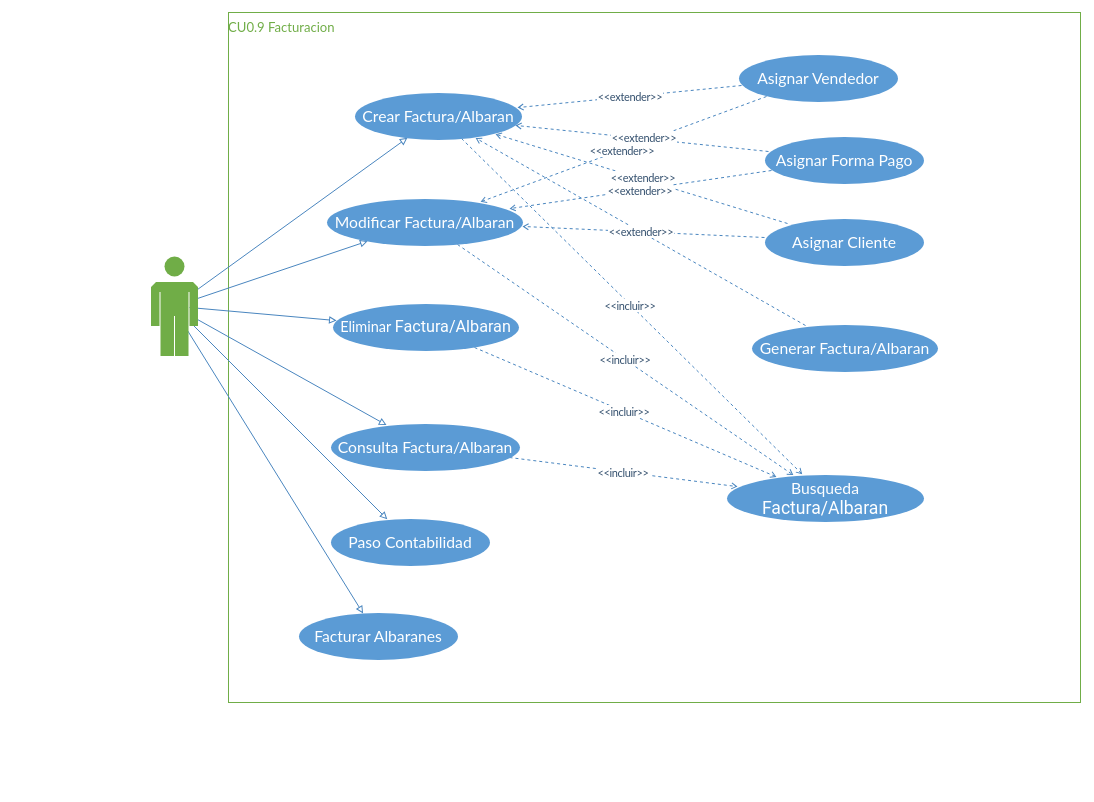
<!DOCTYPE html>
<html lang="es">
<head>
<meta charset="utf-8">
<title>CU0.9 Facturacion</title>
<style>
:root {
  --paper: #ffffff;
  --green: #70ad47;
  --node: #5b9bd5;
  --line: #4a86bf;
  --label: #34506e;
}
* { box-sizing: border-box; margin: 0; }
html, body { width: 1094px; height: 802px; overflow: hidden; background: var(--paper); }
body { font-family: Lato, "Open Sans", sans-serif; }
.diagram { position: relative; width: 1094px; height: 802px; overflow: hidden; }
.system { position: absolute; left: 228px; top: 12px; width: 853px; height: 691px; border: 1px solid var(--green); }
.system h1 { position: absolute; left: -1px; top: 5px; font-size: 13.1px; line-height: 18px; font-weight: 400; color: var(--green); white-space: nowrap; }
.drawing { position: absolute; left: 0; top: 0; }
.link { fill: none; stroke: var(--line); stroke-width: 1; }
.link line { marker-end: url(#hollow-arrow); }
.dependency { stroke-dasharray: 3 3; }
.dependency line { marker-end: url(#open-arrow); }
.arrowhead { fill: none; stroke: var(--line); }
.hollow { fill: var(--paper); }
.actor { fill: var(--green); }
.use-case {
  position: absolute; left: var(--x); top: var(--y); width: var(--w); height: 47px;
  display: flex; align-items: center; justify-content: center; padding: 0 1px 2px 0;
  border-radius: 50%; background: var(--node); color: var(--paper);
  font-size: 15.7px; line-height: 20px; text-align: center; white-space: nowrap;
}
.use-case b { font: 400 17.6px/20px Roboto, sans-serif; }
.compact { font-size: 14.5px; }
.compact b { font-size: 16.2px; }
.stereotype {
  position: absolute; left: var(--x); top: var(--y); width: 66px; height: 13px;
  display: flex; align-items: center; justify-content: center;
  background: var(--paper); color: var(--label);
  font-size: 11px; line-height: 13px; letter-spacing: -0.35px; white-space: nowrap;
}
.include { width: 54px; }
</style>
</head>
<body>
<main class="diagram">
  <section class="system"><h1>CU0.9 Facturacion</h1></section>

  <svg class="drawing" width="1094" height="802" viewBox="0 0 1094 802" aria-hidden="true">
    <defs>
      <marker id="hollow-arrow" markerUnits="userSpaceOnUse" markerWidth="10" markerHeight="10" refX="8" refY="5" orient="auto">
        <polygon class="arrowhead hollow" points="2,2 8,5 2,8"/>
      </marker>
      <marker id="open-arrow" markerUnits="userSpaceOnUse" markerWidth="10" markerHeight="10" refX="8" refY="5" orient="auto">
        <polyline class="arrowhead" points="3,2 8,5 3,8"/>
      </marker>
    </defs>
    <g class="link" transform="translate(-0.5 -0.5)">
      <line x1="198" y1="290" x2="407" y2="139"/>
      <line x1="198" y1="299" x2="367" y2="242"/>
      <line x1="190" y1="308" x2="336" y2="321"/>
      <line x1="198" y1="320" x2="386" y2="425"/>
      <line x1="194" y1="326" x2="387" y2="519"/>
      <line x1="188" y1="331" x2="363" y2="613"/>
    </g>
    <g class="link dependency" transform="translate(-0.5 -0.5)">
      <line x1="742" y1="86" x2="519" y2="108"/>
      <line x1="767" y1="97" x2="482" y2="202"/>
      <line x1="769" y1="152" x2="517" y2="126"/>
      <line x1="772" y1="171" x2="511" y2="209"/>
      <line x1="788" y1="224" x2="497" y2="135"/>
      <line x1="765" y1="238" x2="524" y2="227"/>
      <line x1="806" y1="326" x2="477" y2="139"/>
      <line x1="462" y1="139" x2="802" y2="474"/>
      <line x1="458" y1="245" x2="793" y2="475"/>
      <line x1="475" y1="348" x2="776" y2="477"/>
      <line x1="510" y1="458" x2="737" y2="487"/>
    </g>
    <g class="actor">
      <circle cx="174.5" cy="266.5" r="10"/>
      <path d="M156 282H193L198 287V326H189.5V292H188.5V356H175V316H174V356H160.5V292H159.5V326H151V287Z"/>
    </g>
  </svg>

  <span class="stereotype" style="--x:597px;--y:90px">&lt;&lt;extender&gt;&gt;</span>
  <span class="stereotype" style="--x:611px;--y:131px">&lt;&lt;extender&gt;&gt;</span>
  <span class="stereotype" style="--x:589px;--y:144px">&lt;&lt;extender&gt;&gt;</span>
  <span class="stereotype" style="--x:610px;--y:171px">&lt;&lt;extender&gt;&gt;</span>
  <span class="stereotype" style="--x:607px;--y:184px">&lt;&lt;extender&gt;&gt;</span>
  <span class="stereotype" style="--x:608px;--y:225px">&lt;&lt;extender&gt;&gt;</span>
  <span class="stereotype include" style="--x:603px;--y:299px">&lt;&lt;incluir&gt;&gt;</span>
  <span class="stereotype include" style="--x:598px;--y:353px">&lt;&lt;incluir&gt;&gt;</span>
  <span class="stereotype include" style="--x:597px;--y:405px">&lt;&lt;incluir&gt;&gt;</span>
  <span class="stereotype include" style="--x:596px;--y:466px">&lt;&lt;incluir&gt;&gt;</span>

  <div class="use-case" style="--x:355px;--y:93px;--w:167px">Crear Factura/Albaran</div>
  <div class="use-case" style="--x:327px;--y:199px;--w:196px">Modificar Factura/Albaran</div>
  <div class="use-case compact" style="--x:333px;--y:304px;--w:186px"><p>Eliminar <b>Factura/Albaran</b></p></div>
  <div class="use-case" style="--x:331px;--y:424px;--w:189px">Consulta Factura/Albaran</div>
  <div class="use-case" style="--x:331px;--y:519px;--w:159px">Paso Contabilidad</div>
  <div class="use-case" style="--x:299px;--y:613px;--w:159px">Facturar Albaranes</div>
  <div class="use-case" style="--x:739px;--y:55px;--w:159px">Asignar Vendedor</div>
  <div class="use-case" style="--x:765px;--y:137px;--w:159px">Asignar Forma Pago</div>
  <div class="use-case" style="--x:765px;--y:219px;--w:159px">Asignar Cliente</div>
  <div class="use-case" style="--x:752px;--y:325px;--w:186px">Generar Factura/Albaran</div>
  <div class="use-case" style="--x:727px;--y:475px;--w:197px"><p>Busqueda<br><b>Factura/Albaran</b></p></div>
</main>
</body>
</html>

--------------------------------

### ASSIGNMENT
Using the material above, please count the lines in which the word "none" occurs and give the number with nothing added.

### FINISHED TASK
2